Insects and other foods the trout may be eating:
1.    Blue-winged Olives (See Below)
2.    Mahogany Duns
3.    Little Yellow Stoneflies - Summer Stones
4.    Slate Drakes
5.    Ants
6.    Inchworms
7.    Beetles
8.    Grasshoppers
9.    Hellgrammite
10.  Cranefly
11.  Sculpin, baitfish and small crayfish (Imitate with streamers)
12.  Cream Cahills

Little Yellow Quill Spinners:
The female Little Yellow Quill spinners deposit their eggs by landing on the water for
a short period of time. They may repeat this process more than once. Of course the
males fall earlier. You can use the dun imitation to imitate the females prior to their
falling spent on the water and dieing if you prefer. Egg laying usually occurs over
moderate speed ripples.Spinners also tend to congregate at the head of pools
below the faster moving water that feeds the pool and that is where our
spent-spinner patterns are usually most effective.

You should imitate the dying females after they have deposited their eggs and
fallen spent by casting our Little Yellow Quill Spinner and allowing it to dead-drift
from the ends of the riffles into the slow water. It's also effective when used at the
ends of the pools where the egg-laying has or still is taking place. Use a down or
down and across presentation.
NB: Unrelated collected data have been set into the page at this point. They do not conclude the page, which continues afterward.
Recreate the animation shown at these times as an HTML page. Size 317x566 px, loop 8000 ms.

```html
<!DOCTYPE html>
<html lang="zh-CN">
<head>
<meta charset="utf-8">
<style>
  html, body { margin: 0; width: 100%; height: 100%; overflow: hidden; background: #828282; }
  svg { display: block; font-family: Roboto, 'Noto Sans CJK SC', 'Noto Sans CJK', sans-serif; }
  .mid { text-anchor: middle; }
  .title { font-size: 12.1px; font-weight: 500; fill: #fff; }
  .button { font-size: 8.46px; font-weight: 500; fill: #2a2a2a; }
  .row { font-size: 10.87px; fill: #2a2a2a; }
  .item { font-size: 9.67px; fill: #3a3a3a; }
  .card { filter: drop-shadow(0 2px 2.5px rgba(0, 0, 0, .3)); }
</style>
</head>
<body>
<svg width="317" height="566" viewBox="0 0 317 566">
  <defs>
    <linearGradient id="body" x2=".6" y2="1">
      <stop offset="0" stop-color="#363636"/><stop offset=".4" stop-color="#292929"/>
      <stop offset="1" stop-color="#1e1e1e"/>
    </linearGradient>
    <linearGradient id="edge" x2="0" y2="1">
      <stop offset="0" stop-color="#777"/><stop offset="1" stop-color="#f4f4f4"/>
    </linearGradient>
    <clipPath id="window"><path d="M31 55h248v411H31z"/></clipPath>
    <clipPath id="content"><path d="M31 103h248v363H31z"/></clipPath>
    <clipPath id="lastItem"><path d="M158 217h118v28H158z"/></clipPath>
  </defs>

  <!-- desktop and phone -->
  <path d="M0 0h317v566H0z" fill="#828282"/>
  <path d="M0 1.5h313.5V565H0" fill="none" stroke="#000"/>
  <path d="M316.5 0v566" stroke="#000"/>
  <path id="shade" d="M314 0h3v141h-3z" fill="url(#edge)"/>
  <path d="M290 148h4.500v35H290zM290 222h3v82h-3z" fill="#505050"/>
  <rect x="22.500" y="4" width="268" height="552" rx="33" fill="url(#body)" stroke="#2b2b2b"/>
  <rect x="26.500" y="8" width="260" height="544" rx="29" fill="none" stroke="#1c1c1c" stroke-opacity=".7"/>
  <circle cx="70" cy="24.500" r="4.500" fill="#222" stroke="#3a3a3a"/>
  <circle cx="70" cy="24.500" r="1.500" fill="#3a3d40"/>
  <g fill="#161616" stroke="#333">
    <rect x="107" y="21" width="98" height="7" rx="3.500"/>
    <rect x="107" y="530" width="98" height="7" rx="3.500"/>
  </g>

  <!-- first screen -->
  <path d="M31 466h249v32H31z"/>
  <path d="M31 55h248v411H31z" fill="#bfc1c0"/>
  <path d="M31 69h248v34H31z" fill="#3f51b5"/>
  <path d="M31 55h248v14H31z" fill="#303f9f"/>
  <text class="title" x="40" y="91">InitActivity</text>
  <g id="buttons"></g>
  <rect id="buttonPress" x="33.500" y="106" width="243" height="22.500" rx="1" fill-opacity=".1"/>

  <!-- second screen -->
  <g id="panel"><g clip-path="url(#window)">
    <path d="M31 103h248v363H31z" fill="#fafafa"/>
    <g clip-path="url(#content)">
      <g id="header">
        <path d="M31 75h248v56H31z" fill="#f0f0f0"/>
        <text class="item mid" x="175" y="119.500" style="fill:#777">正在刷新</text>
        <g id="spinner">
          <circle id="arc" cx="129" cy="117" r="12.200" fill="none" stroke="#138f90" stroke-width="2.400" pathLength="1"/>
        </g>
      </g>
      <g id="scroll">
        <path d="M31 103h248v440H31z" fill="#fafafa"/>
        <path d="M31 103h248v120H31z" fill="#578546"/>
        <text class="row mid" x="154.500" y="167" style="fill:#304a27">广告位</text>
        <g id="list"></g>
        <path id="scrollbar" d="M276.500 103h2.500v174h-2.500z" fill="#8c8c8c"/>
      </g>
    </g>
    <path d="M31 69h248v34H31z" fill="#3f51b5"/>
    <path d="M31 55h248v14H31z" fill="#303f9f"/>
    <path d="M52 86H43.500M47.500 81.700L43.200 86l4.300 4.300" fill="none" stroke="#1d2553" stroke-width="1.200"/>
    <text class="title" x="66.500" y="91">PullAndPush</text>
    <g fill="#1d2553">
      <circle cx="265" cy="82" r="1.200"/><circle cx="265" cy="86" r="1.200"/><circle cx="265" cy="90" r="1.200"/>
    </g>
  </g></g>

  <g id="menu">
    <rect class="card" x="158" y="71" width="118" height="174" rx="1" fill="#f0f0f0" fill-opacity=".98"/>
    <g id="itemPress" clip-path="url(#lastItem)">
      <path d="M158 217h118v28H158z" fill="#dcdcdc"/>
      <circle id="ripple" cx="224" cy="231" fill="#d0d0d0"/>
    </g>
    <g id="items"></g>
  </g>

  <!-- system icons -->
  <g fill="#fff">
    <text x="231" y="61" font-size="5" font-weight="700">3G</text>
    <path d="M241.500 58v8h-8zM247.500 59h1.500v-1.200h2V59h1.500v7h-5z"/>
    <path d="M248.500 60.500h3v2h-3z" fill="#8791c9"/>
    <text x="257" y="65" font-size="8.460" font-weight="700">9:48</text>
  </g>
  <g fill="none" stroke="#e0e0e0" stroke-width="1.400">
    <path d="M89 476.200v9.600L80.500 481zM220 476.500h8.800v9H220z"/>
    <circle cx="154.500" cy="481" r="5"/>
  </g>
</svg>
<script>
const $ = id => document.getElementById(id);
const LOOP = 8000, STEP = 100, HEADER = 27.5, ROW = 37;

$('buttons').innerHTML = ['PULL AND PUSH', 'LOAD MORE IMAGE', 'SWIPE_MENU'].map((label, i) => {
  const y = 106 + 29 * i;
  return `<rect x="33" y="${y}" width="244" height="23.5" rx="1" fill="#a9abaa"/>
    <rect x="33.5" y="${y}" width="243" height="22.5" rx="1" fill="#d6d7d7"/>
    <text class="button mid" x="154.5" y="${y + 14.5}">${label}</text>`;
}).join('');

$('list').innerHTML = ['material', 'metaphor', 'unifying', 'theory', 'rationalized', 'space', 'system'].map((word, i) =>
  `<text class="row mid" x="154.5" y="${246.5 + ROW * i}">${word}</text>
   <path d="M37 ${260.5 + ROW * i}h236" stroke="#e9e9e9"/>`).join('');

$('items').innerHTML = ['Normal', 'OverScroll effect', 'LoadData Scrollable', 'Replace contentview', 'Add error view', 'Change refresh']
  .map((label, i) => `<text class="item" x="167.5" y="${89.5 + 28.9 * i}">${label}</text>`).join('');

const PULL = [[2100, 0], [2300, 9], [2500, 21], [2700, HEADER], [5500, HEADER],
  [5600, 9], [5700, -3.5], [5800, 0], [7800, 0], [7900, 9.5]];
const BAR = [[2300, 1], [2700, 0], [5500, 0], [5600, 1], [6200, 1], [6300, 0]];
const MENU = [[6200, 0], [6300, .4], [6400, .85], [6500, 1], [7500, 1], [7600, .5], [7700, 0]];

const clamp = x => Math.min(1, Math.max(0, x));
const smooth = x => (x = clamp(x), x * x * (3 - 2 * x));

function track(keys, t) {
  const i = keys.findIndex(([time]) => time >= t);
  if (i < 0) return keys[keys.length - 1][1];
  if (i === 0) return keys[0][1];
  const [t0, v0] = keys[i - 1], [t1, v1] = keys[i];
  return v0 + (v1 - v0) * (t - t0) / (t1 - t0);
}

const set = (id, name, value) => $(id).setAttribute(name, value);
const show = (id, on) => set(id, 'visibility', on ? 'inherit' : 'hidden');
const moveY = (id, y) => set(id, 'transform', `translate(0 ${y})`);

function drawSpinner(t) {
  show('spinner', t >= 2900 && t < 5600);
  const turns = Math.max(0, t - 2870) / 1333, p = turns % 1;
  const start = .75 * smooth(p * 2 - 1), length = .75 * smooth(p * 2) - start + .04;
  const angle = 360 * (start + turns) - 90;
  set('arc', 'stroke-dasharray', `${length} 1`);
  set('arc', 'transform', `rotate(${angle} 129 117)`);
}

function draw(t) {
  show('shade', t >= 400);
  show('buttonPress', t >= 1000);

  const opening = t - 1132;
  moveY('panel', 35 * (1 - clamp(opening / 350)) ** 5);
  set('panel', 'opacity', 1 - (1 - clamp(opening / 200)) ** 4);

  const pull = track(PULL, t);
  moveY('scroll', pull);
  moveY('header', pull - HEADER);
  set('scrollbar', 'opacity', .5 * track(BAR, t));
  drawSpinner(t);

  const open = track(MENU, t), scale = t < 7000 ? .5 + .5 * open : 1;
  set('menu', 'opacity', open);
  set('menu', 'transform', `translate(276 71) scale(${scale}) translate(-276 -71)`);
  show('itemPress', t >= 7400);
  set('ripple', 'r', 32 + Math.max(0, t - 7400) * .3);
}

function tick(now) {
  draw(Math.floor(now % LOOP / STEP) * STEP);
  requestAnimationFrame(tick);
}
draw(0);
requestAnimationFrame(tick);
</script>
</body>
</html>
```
Again, remember that these mayflies hatch in the summer and early fall months
when the water is likely to be low. You must use a careful presentation and stay
hidden from the trout or otherwise you will spook the trout feeding on the spent
spinners. This is easy to do when they are feeding in slow moving, shallow water.
Watch your leader and fly line for the slightest unnatural movement that indicates a
take. Trout normally take the spinner by gently sipping them in and this usually only
causes a slight rise ring that is not readily noticeable. The rise ring is your only
other indication a strike has occurred. This is fairly technical fishing but doing so
correctly can produce a lot of trout in a very short period of time.

New "Perfect Fly" Stream - Presumpscot River, Maine
We just added some more trout streams in the state of Maine to the Stream Section
of our "Perfect Fly" Website. The Presumpscot River is another example of
southern Maine's dams to what otherwise would be rivers that allowed migrating fish
to spawn upstream and waterfalls to flow naturally. As mentioned in the article, this
river was damed by the Smelt Hill Dam and its natural flows changed for many years
but it was removed eight years ago. Now the water flows over the Presumpscot
Falls as it once did. That section now has some excellent pocket water and the
Smelt Hill Dam no longer prevents the migration of fish that head upriver to spawn. It
still has eight more dams that change the flow of the river. It's basically a series of
slow moving pools and ponds with warm water species of fish in most areas. Its
once population of cold water migratory fish will still be destroyed for at least many
more years even if they continue to remove dams.Check out the
River Maine.